## WHAT YOU WILL DO
Which of the lines in the records below hold the string "stroke"? Copy every one of them.

## EXTRACTED DATA
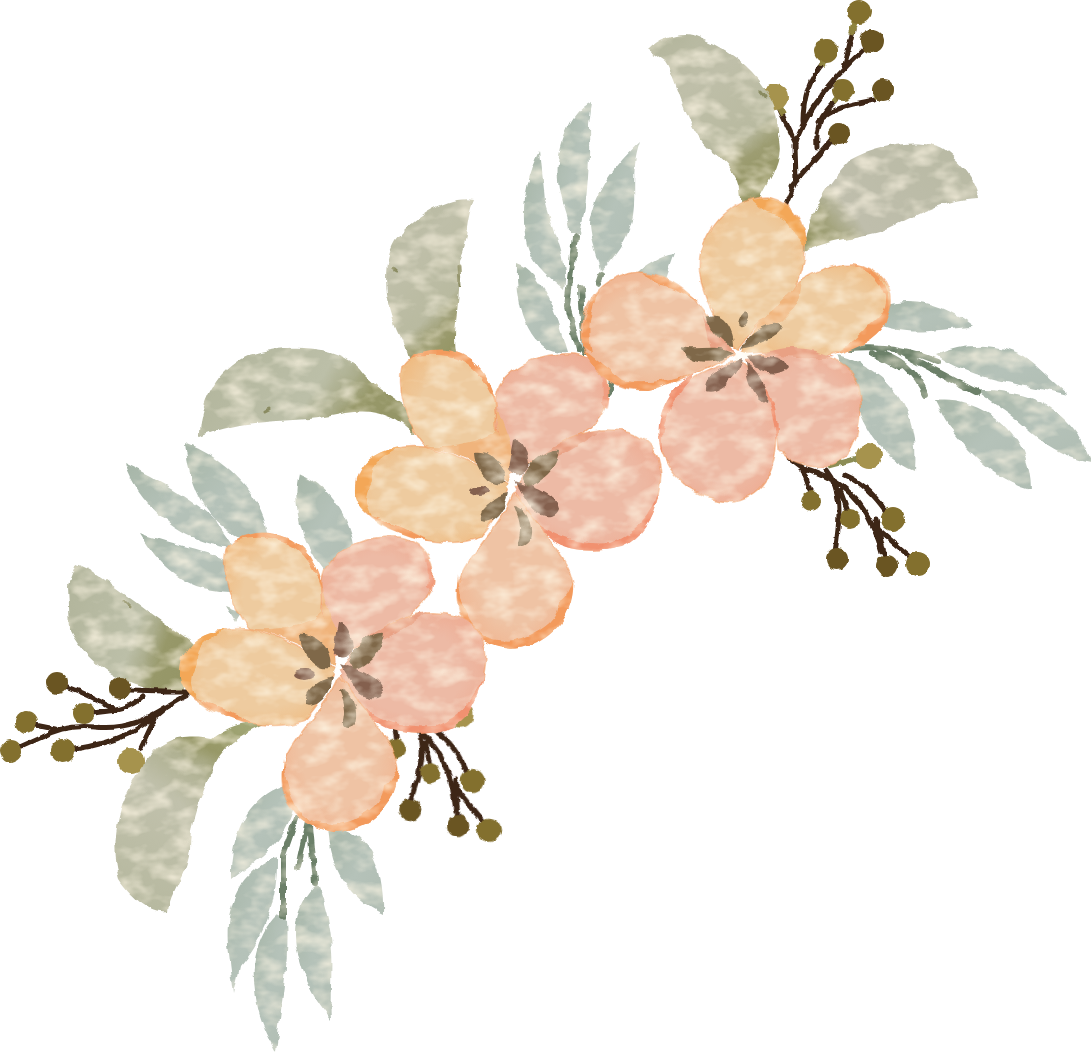
<!DOCTYPE html>
<html lang="en">
<head>
<meta charset="utf-8">
<title>Watercolour flower spray</title>
<style>
:root{
  --paper:#fff;--yellow:#eeca9e;--peach:#f0c3a4;--pink:#edb9a3;
  --orange:#f39a5c;--amber:#f3a757;--coral:#f19170;--stamen:#84604e;--stamen-olive:#7f6849;
  --sage:#c1c1ab;--sage-dark:#aeb199;--olive:#97986a;
  --mist:#b9c5bc;--mist-dark:#a9b7aa;--sprig:#6c8069;
  --twig:#3d2516;--berry:#83702f;--berry-dark:#6b5524;--berry-light:#a6934e;
}
html,body{margin:0;background:var(--paper);overflow:hidden}
svg{display:block;width:1091px;height:1053px}
.yellow{fill:url(#yellowWash)}
.peach{fill:url(#peachWash)}
.pink{fill:url(#pinkWash)}
.petal{stroke:var(--orange);stroke-width:1.5;stroke-opacity:.55}
.rim-orange{fill:var(--orange)}
.rim-amber{fill:var(--amber)}
.rim-coral{fill:var(--coral)}
.overlap-warm{fill:#f0b47c}
.overlap-pink{fill:#e9a184}
.stamen{fill:var(--stamen)}
.stamen-olive{fill:var(--stamen-olive)}
.mist{fill:url(#mistWash)}
.sprig{fill:none;stroke:var(--sprig);stroke-width:6;stroke-linecap:round;stroke-linejoin:round}
.twig{fill:none;stroke:var(--twig);stroke-width:5;stroke-linecap:round;stroke-linejoin:round}
.berry{fill:var(--berry)}
.berry-dark{fill:var(--berry-dark)}
.berry-light{fill:var(--berry-light)}
</style>
</head>
<body>
<svg viewBox="0 0 1091 1053" role="img" aria-label="Diagonal spray of three peach flowers with leaves and berries">
<defs>
  <filter id="watercolour" filterUnits="userSpaceOnUse" x="0" y="0" width="1091" height="1053" color-interpolation-filters="sRGB">
    <feTurbulence type="fractalNoise" baseFrequency=".07" numOctaves="2" seed="4" result="ripple"/>
    <feDisplacementMap in="SourceGraphic" in2="ripple" scale="7" xChannelSelector="R" yChannelSelector="G" result="rough"/>
    <feTurbulence type="fractalNoise" baseFrequency=".035 .06" numOctaves="3" seed="9" result="grain"/>
    <feColorMatrix in="grain" values="0 0 0 0 1  0 0 0 0 .97  0 0 0 0 .9  1.6 0 0 0 -.68" result="bloom"/>
    <feComposite in="bloom" in2="rough" operator="atop"/>
  </filter>
  <filter id="roughEdge" filterUnits="userSpaceOnUse" x="0" y="0" width="1091" height="1053">
    <feTurbulence type="fractalNoise" baseFrequency=".12" numOctaves="2" seed="2"/>
    <feDisplacementMap in="SourceGraphic" scale="4" xChannelSelector="R" yChannelSelector="G"/>
  </filter>
  <radialGradient id="yellowWash" r=".62"><stop offset=".55" stop-color="#eecb9f"/><stop offset="1" stop-color="#efba80"/></radialGradient>
  <radialGradient id="peachWash" r=".62"><stop offset=".55" stop-color="#efc3a4"/><stop offset="1" stop-color="#f1b08a"/></radialGradient>
  <radialGradient id="pinkWash" r=".62"><stop offset=".55" stop-color="#edbaa5"/><stop offset="1" stop-color="#eeaa90"/></radialGradient>
  <linearGradient id="mistWash" x2="1" y2="1"><stop stop-color="#a6b5a7"/><stop offset=".5" stop-color="#b5c2b9"/><stop offset="1" stop-color="#b0bdb3"/></linearGradient>
  <linearGradient id="leafDown" x1=".2" y1="0" x2=".7" y2="1"><stop stop-color="#b4b69d"/><stop offset=".3" stop-color="#bfbfa9"/><stop offset=".68" stop-color="#b9baa0"/><stop offset=".8" stop-color="#9d9d72"/><stop offset="1" stop-color="#929360"/></linearGradient>
  <linearGradient id="leafLeft" x1="1" y1=".3" x2="0" y2=".8"><stop stop-color="#b9baa4"/><stop offset=".7" stop-color="#bfbeac"/><stop offset=".85" stop-color="#a5a57f"/><stop offset="1" stop-color="#929362"/></linearGradient>
  <linearGradient id="leafRight" x1="0" y1=".4" x2="1" y2=".7"><stop stop-color="#b3b69d"/><stop offset=".5" stop-color="#bcbfa8"/><stop offset=".64" stop-color="#abad8c"/><stop offset=".75" stop-color="#979869"/><stop offset="1" stop-color="#949566"/></linearGradient>
  <linearGradient id="leafUp" x1=".3" y1="1" x2=".8" y2="0"><stop stop-color="#b7b9a0"/><stop offset=".5" stop-color="#c1c1ac"/><stop offset=".7" stop-color="#b0b192"/><stop offset=".82" stop-color="#979867"/><stop offset="1" stop-color="#a0a574"/></linearGradient>

  <g id="flower">
    <path class="petal pink" d="M508 475C498 440 490 402 500 385C515 362 545 352 575 354C605 360 612 385 606 405C600 425 575 440 555 450C535 462 520 470 508 475Z"/>
    <path class="petal yellow" d="M510 484C503 465 462 450 425 446C405 425 397 385 402 366C412 350 440 346 462 355C490 370 498 400 496 425C503 445 511 465 510 484Z"/>
    <path class="petal yellow" d="M510 486C490 470 460 455 425 446C390 443 362 455 356 482C353 505 370 522 400 532C430 545 462 545 480 537C495 520 505 505 510 486Z"/>
    <path class="petal peach" d="M514 492C500 530 460 560 457 590C456 625 475 642 510 648C545 648 570 620 573 585C570 560 550 545 542 528C530 510 520 500 514 492Z"/>
    <path class="petal pink" d="M514 488C530 465 560 435 600 430C640 427 660 445 661 475C658 515 640 545 600 550C570 552 550 540 542 528C530 515 520 500 514 488Z"/>
    <path class="overlap-warm" d="M425 446C455 448 490 440 497 428C505 455 510 470 510 484C480 460 450 452 425 446Z"/>
    <path class="overlap-warm" d="M497 408C496 430 505 455 509 478L512 450Z"/>
    <path class="overlap-pink" d="M518 482C538 450 570 436 602 429C585 445 545 462 518 482Z"/>
    <path class="rim-orange" d="M408 358C430 345 465 345 485 374Q496 392 497 408Q485 372 462 361Q440 350 408 358Z"/>
    <path class="rim-amber" d="M400 446C370 450 354 468 355 494Q358 510 372 516Q362 500 372 482Q370 465 384 456Z"/>
    <path class="rim-orange" d="M372 516Q392 534 430 541Q400 525 372 516Z"/>
    <path class="rim-coral" d="M541 526C550 550 590 555 622 547Q650 535 659 492Q645 530 610 543Q570 546 541 526Z"/>
    <path class="rim-orange" d="M458 575C452 620 474 645 510 649C545 648 575 620 573 582Q566 600 559 602Q558 621 536 632Q510 647 484 636Q462 622 458 575Z"/>
    <path class="rim-coral" opacity=".6" d="M598 366Q612 385 607 408L602 404Q605 385 598 366Z"/>
    <path fill="#fff" d="M511 479L517 491L512 496L507 488Z"/>
    <g class="stamen">
      <path d="M513 440C520 436 527 445 529 465C526 476 514 478 508 468Z"/>
      <path d="M514 480C538 488 558 496 559 509C555 521 538 517 530 506Z"/>
      <ellipse cx="479" cy="491" rx="11" ry="5"/>
    </g>
    <g class="stamen-olive">
      <path d="M523 478C530 460 550 448 559 450C557 468 543 482 528 487Z"/>
      <path d="M514 506C528 508 534 528 530 541C524 549 517 546 518 541C523 528 518 516 514 506Z"/>
      <path d="M509 494C495 496 478 508 480 522C496 526 505 511 509 494Z"/>
      <path d="M475 452C492 450 508 467 505 484C489 487 476 470 475 452Z"/>
    </g>
  </g>

  <g id="berryBranch">
    <path class="twig" d="M790 458L803 468C840 478 868 500 882 552M810 490L803 470M826 470C842 490 841 515 835 552M840 490L850 517M845 475C862 482 875 495 890 517M873 525L914 560M876 520L886 562"/>
    <path d="M828 466L862 457" fill="none" stroke="#8c8d55" stroke-width="5"/>
    <circle class="berry-light" cx="869" cy="456" r="13"/>
    <circle class="berry" cx="811" cy="501" r="10"/>
    <circle class="berry" cx="850" cy="519" r="10"/>
    <circle class="berry" cx="893" cy="519" r="12"/>
    <circle class="berry-dark" cx="837" cy="559" r="11"/>
    <circle class="berry-dark" cx="887" cy="566" r="11"/>
    <circle class="berry" cx="918" cy="564" r="12"/>
  </g>
</defs>

<g id="eucalyptus" filter="url(#watercolour)">
  <g class="mist">
    <path d="M592 101C570 110 555 150 558 180C560 205 570 220 569 234L580 234C588 200 590 160 589 125Z"/>
    <path d="M540 150C525 180 520 215 527 245C535 270 555 280 564 290C570 260 552 230 545 200Z"/>
    <path d="M640 142C615 165 595 190 590 225C592 245 598 255 601 272C620 250 632 235 634 205C635 180 632 165 640 142Z"/>
    <path d="M517 263C540 270 555 310 567 352C535 355 515 320 517 263Z"/>
    <path d="M674 253C660 255 645 265 638 272L665 279Z"/>
    <path d="M885 305C915 295 945 305 974 327C940 328 915 338 880 325Z"/>
    <path d="M937 355C970 340 1010 343 1035 365L1068 395C1030 385 970 380 937 355Z"/>
    <path d="M975 390C1030 388 1075 410 1091 462C1050 455 1030 430 1010 415Z"/>
    <path d="M935 400C980 395 1030 430 1031 489C995 480 965 450 945 420Z"/>
    <path d="M838 355C890 370 920 410 915 471C880 455 865 430 855 400Z"/>
    <path d="M124 463C150 475 195 500 215 520L234 548C195 545 145 520 124 463Z"/>
    <path d="M185 443C230 460 260 495 268 533L240 538C205 520 190 490 185 443Z"/>
    <path d="M140 533C175 545 210 550 230 562L230 592C190 590 165 575 140 533Z"/>
    <path d="M299 473C330 485 350 520 354 545L325 572C305 550 290 510 299 473Z"/>
    <path d="M226 606L242 612L236 622Z"/>
    <path d="M287 784C250 795 230 830 231 880C255 860 280 850 292 810Z"/>
    <path d="M277 857C240 870 225 905 228 945L234 995L240 965C265 935 278 900 277 857Z"/>
    <path d="M277 915C260 930 250 960 255 990C258 1020 268 1035 276 1052C280 1010 290 960 287 920Z"/>
    <path d="M317 884C295 905 290 935 300 960C308 990 320 1005 332 1020C330 980 340 940 317 884Z"/>
    <path d="M328 825C365 830 385 860 383 915C350 900 330 870 328 825Z"/>
  </g>
  <g class="sprig">
    <path d="M575 237L567 306L579 350M581 288L585 352M601 275L598 284M612 380L609 392"/>
    <path d="M850 348C890 345 915 352 938 362M872 353L899 367M900 352L976 392M880 353Q910 360 926 394"/>
    <path d="M296 818L283 855L283 917M308 822L298 867M310 826L315 883"/>
  </g>
</g>

<g id="twigs" filter="url(#roughEdge)">
  <g id="topBerries">
    <path class="twig" d="M786 204L796 180L795 145C800 125 820 90 865 48M780 110L795 142M824 62C812 75 803 95 803 122M853 30L844 68M791 187L832 140M817 148C815 120 825 112 838 98M818 122C835 105 860 103 874 100"/>
    <path d="M778 104L784 115M826 52L822 66M857 14L851 34M874 98L882 91M834 102L842 92" fill="none" stroke="#8f8440" stroke-width="6"/>
    <circle class="berry" cx="859" cy="12" r="12"/>
    <circle class="berry-dark" cx="872" cy="41" r="12"/>
    <circle class="berry" cx="826" cy="51" r="12"/>
    <circle class="berry-light" cx="775" cy="97" r="13"/>
    <circle class="berry" cx="843" cy="90" r="11"/>
    <circle class="berry-dark" cx="883" cy="90" r="11"/>
    <circle class="berry-dark" cx="839" cy="134" r="11"/>
  </g>
  <use href="#berryBranch"/>
  <use href="#berryBranch" transform="translate(-420 256) rotate(10.5 860 520)"/>
</g>

<g id="broadLeaves" filter="url(#watercolour)">
  <path fill="url(#leafDown)" d="M648 50C665 32 690 30 705 40C750 60 780 95 778 135C785 160 770 180 757 204L741 204C742 185 735 170 720 158C685 135 680 85 665 62Z"/>
  <path fill="url(#leafLeft)" d="M802 252C806 220 825 185 850 160C885 140 930 140 945 150C965 165 978 185 979 198C940 200 920 215 890 228C870 238 840 235 802 252Z"/>
  <path fill="url(#leafDown)" d="M474 200C450 195 415 215 395 240C380 265 385 310 402 340L410 364L456 352C452 325 462 300 459 260C468 245 465 220 474 200Z"/>
  <path fill="url(#leafRight)" d="M200 437C200 405 215 370 250 355C290 342 345 345 365 375C385 395 400 400 410 410L414 434C395 415 375 408 345 413C300 425 250 415 200 437Z"/>
  <path fill="url(#leafRight)" d="M68 585L76 564C100 572 150 615 188 640L198 650L182 691C140 695 90 670 70 630Z"/>
  <path fill="url(#leafUp)" d="M168 912C150 915 130 895 120 880C108 840 120 790 150 757C165 735 190 735 212 738C230 725 250 720 267 722C240 735 225 745 215 763C205 790 190 810 190 850C185 880 170 890 168 912Z"/>
  <g fill="none" stroke="#8a8b61" stroke-width="3" stroke-linecap="round">
    <path d="M459 264L460 286M392 268L396 270M265 412L269 410M124 602L130 608M762 92L766 97"/>
  </g>
</g>

<g id="leftBerries" filter="url(#roughEdge)">
  <path class="twig" d="M190 692L165 692M186 696C165 705 140 732 95 727Q65 724 42 737L22 746M35 725L55 729M165 708C140 730 120 742 75 749M155 718L141 748M165 691L130 690M68 687C85 693 98 700 112 708M143 696C125 713 110 710 94 713"/>
  <circle class="berry-dark" cx="57" cy="683" r="11"/>
  <circle class="berry-dark" cx="120" cy="688" r="11"/>
  <circle class="berry" cx="84" cy="713" r="11"/>
  <circle class="berry" cx="26" cy="722" r="11"/>
  <circle class="berry" cx="11" cy="751" r="11"/>
  <circle class="berry" cx="63" cy="751" r="12"/>
  <circle class="berry-light" cx="131" cy="761" r="13"/>
</g>

<g id="flowers" filter="url(#watercolour)">
  <use href="#flower"/>
  <use href="#flower" transform="translate(-175 183)"/>
  <g id="topFlower">
    <path class="petal peach" d="M736 354C710 320 690 275 640 272C600 275 580 305 582 340C590 375 620 395 650 388C685 380 715 365 736 354Z"/>
    <path class="petal pink" d="M742 358C775 350 830 350 850 370C865 390 863 430 848 455C825 472 795 468 779 450C778 420 770 390 742 358Z"/>
    <path class="petal pink" d="M738 360C700 370 660 390 659 437C665 480 700 502 735 502C765 495 777 470 777 430C775 400 760 380 738 360Z"/>
    <path class="petal yellow" d="M740 354C770 310 790 275 840 264C880 263 893 285 891 305C885 335 850 352 820 357C790 350 765 352 740 354Z"/>
    <path class="petal yellow" d="M738 350C715 325 695 285 700 255C712 215 740 197 768 197C795 203 808 225 805 250C805 275 790 300 770 315C755 325 745 340 738 350Z"/>
    <path class="overlap-warm" d="M742 350C752 328 770 312 802 280C800 310 785 322 742 350Z"/>
    <path class="overlap-pink" d="M764 353C790 343 815 350 834 357C810 360 785 358 764 353Z"/>
    <path class="overlap-pink" d="M699 302Q705 326 734 350L712 350Q708 325 699 302Z"/>
    <path class="rim-amber" d="M752 200C780 192 806 215 806 245Q796 240 792 230Q785 215 766 212Z"/>
    <path class="rim-orange" d="M848 263C885 265 898 300 885 325Q872 345 835 355Q858 340 870 325Q888 312 886 295Q878 272 848 263Z"/>
    <path class="rim-orange" d="M640 272Q670 275 700 302Q680 290 660 286Q652 276 640 272ZM600 290Q582 310 582 345L592 352Q584 320 600 290ZM584 350Q600 390 648 390Q675 384 682 376Q650 386 622 380Z"/>
    <path class="rim-coral" d="M696 372C665 388 652 420 662 452Q660 415 680 395ZM757 376Q782 405 777 440Q771 400 757 376Z"/>
    <path fill="#fff" d="M735 349L747 352L752 359L734 361Z"/>
    <g class="stamen">
      <path d="M747 357C765 352 785 358 788 367C780 377 760 377 747 357Z"/>
      <path d="M742 358C740 375 720 396 704 391C703 375 722 368 742 358Z"/>
      <path d="M745 362C760 372 770 390 767 404C755 400 747 385 745 362Z"/>
    </g>
    <g class="stamen-olive">
      <path d="M680 347C700 351 718 343 733 353C715 365 690 366 680 347Z"/>
      <path d="M707 317C722 310 734 328 734 346C720 346 710 330 707 317Z"/>
      <path d="M738 325C740 312 750 306 749 318C748 326 742 330 738 325Z"/>
      <path d="M741 348C755 325 775 320 783 326C780 336 760 345 741 348Z"/>
    </g>
  </g>
</g>
</svg>
</body>
</html>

## WORKED SOLUTION
.petal{stroke:var(--orange);stroke-width:1.5;stroke-opacity:.55}
.sprig{fill:none;stroke:var(--sprig);stroke-width:6;stroke-linecap:round;stroke-linejoin:round}
.twig{fill:none;stroke:var(--twig);stroke-width:5;stroke-linecap:round;stroke-linejoin:round}
    <path d="M828 466L862 457" fill="none" stroke="#8c8d55" stroke-width="5"/>
    <path d="M778 104L784 115M826 52L822 66M857 14L851 34M874 98L882 91M834 102L842 92" fill="none" stroke="#8f8440" stroke-width="6"/>
  <g fill="none" stroke="#8a8b61" stroke-width="3" stroke-linecap="round">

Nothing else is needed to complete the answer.